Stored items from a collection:
========
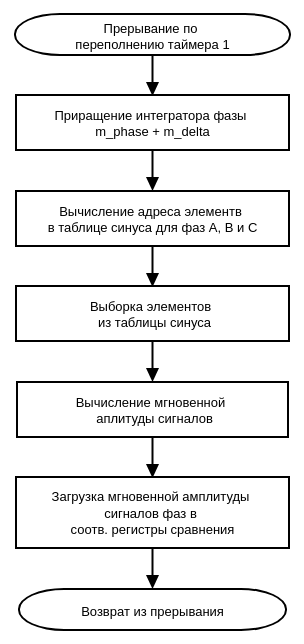
<!DOCTYPE html>
<html lang="ru">
<head>
<meta charset="utf-8">
<title>Обработчик прерывания таймера</title>
<style>
:root { --paper: #fff; --ink: #000; }
* { box-sizing: border-box; }
body { margin: 0; background: var(--paper); }
.flowchart {
  position: relative; width: 304px; height: 644px; overflow: hidden;
  background: var(--paper); color: var(--ink);
  font: 13px/16.5px "Liberation Sans", Arial, sans-serif;
}
.arrows { position: absolute; left: 0; top: 0; }
.arrows line { stroke: var(--ink); stroke-width: 2; }
.arrows polygon { fill: var(--ink); }
.node {
  position: absolute; left: 15px; width: 275px; height: 57px; margin: 0;
  padding-top: 3px; border: 2px solid var(--ink); background: var(--paper);
  display: flex; flex-direction: column; align-items: center; justify-content: center;
  white-space: nowrap;
}
.node span { position: relative; left: -2px; }
.node .level { left: 0; }
.node .indent { left: 2px; }
.terminal { border-radius: 46px / 21px; height: 43px; padding-top: 5px; }
.start { top: 13px; left: 14px; width: 277px; line-height: 16px; }
.phase { top: 94px; }
.address { top: 190px; }
.fetch { top: 285px; }
.amplitude { top: 381px; left: 16px; width: 273px; }
.load { top: 476px; height: 73px; }
.end { top: 588px; left: 18px; width: 269px; }
</style>
</head>
<body>
<main class="flowchart">
  <svg class="arrows" width="304" height="644" viewBox="0 0 304 644" aria-hidden="true">
    <defs><polygon id="head" points="146,-13 159,-13 152.5,1"/></defs>
    <line x1="152.5" y1="55" x2="152.5" y2="84"/><use href="#head" y="95"/>
    <line x1="152.5" y1="150" x2="152.5" y2="180"/><use href="#head" y="190"/>
    <line x1="152.5" y1="246" x2="152.5" y2="275"/><use href="#head" y="286"/>
    <line x1="152.5" y1="341" x2="152.5" y2="371"/><use href="#head" y="381"/>
    <line x1="152.5" y1="437" x2="152.5" y2="466"/><use href="#head" y="477"/>
    <line x1="152.5" y1="548" x2="152.5" y2="578"/><use href="#head" y="588"/>
  </svg>
  <p class="node terminal start"><span>Прерывание по</span><span class="level">переполнению таймера 1</span></p>
  <p class="node phase"><span>Приращение интегратора фазы</span><span class="level">m_phase + m_delta</span></p>
  <p class="node address"><span>Вычисление адреса элементв</span><span class="level">в таблице синуса для фаз А, В и С</span></p>
  <p class="node fetch"><span>Выборка элементов</span><span class="indent">из таблицы синуса</span></p>
  <p class="node amplitude"><span>Вычисление мгновенной</span><span class="indent">аплитуды сигналов</span></p>
  <p class="node load"><span>Загрузка мгновенной амплитуды</span><span>сигналов фаз в</span><span class="level">соотв. регистры сравнения</span></p>
  <p class="node terminal end"><span class="level">Возврат из прерывания</span></p>
</main>
</body>
</html>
========
Task instructions – Each record above must be set down again unchanged, with its pictures left out.

Response area –
<!DOCTYPE html>
<html lang="ru">
<head>
<meta charset="utf-8">
<title>Обработчик прерывания таймера</title>
<style>
:root { --paper: #fff; --ink: #000; }
* { box-sizing: border-box; }
body { margin: 0; background: var(--paper); }
.flowchart {
  position: relative; width: 304px; height: 644px; overflow: hidden;
  background: var(--paper); color: var(--ink);
  font: 13px/16.5px "Liberation Sans", Arial, sans-serif;
}
.arrows { position: absolute; left: 0; top: 0; }
.arrows line { stroke: var(--ink); stroke-width: 2; }
.arrows polygon { fill: var(--ink); }
.node {
  position: absolute; left: 15px; width: 275px; height: 57px; margin: 0;
  padding-top: 3px; border: 2px solid var(--ink); background: var(--paper);
  display: flex; flex-direction: column; align-items: center; justify-content: center;
  white-space: nowrap;
}
.node span { position: relative; left: -2px; }
.node .level { left: 0; }
.node .indent { left: 2px; }
.terminal { border-radius: 46px / 21px; height: 43px; padding-top: 5px; }
.start { top: 13px; left: 14px; width: 277px; line-height: 16px; }
.phase { top: 94px; }
.address { top: 190px; }
.fetch { top: 285px; }
.amplitude { top: 381px; left: 16px; width: 273px; }
.load { top: 476px; height: 73px; }
.end { top: 588px; left: 18px; width: 269px; }
</style>
</head>
<body>
<main class="flowchart">
  <svg class="arrows" width="304" height="644" viewBox="0 0 304 644" aria-hidden="true">
    <defs><polygon id="head" points="146,-13 159,-13 152.5,1"/></defs>
    <line x1="152.5" y1="55" x2="152.5" y2="84"/><use href="#head" y="95"/>
    <line x1="152.5" y1="150" x2="152.5" y2="180"/><use href="#head" y="190"/>
    <line x1="152.5" y1="246" x2="152.5" y2="275"/><use href="#head" y="286"/>
    <line x1="152.5" y1="341" x2="152.5" y2="371"/><use href="#head" y="381"/>
    <line x1="152.5" y1="437" x2="152.5" y2="466"/><use href="#head" y="477"/>
    <line x1="152.5" y1="548" x2="152.5" y2="578"/><use href="#head" y="588"/>
  </svg>
  <p class="node terminal start"><span>Прерывание по</span><span class="level">переполнению таймера 1</span></p>
  <p class="node phase"><span>Приращение интегратора фазы</span><span class="level">m_phase + m_delta</span></p>
  <p class="node address"><span>Вычисление адреса элементв</span><span class="level">в таблице синуса для фаз А, В и С</span></p>
  <p class="node fetch"><span>Выборка элементов</span><span class="indent">из таблицы синуса</span></p>
  <p class="node amplitude"><span>Вычисление мгновенной</span><span class="indent">аплитуды сигналов</span></p>
  <p class="node load"><span>Загрузка мгновенной амплитуды</span><span>сигналов фаз в</span><span class="level">соотв. регистры сравнения</span></p>
  <p class="node terminal end"><span class="level">Возврат из прерывания</span></p>
</main>
</body>
</html>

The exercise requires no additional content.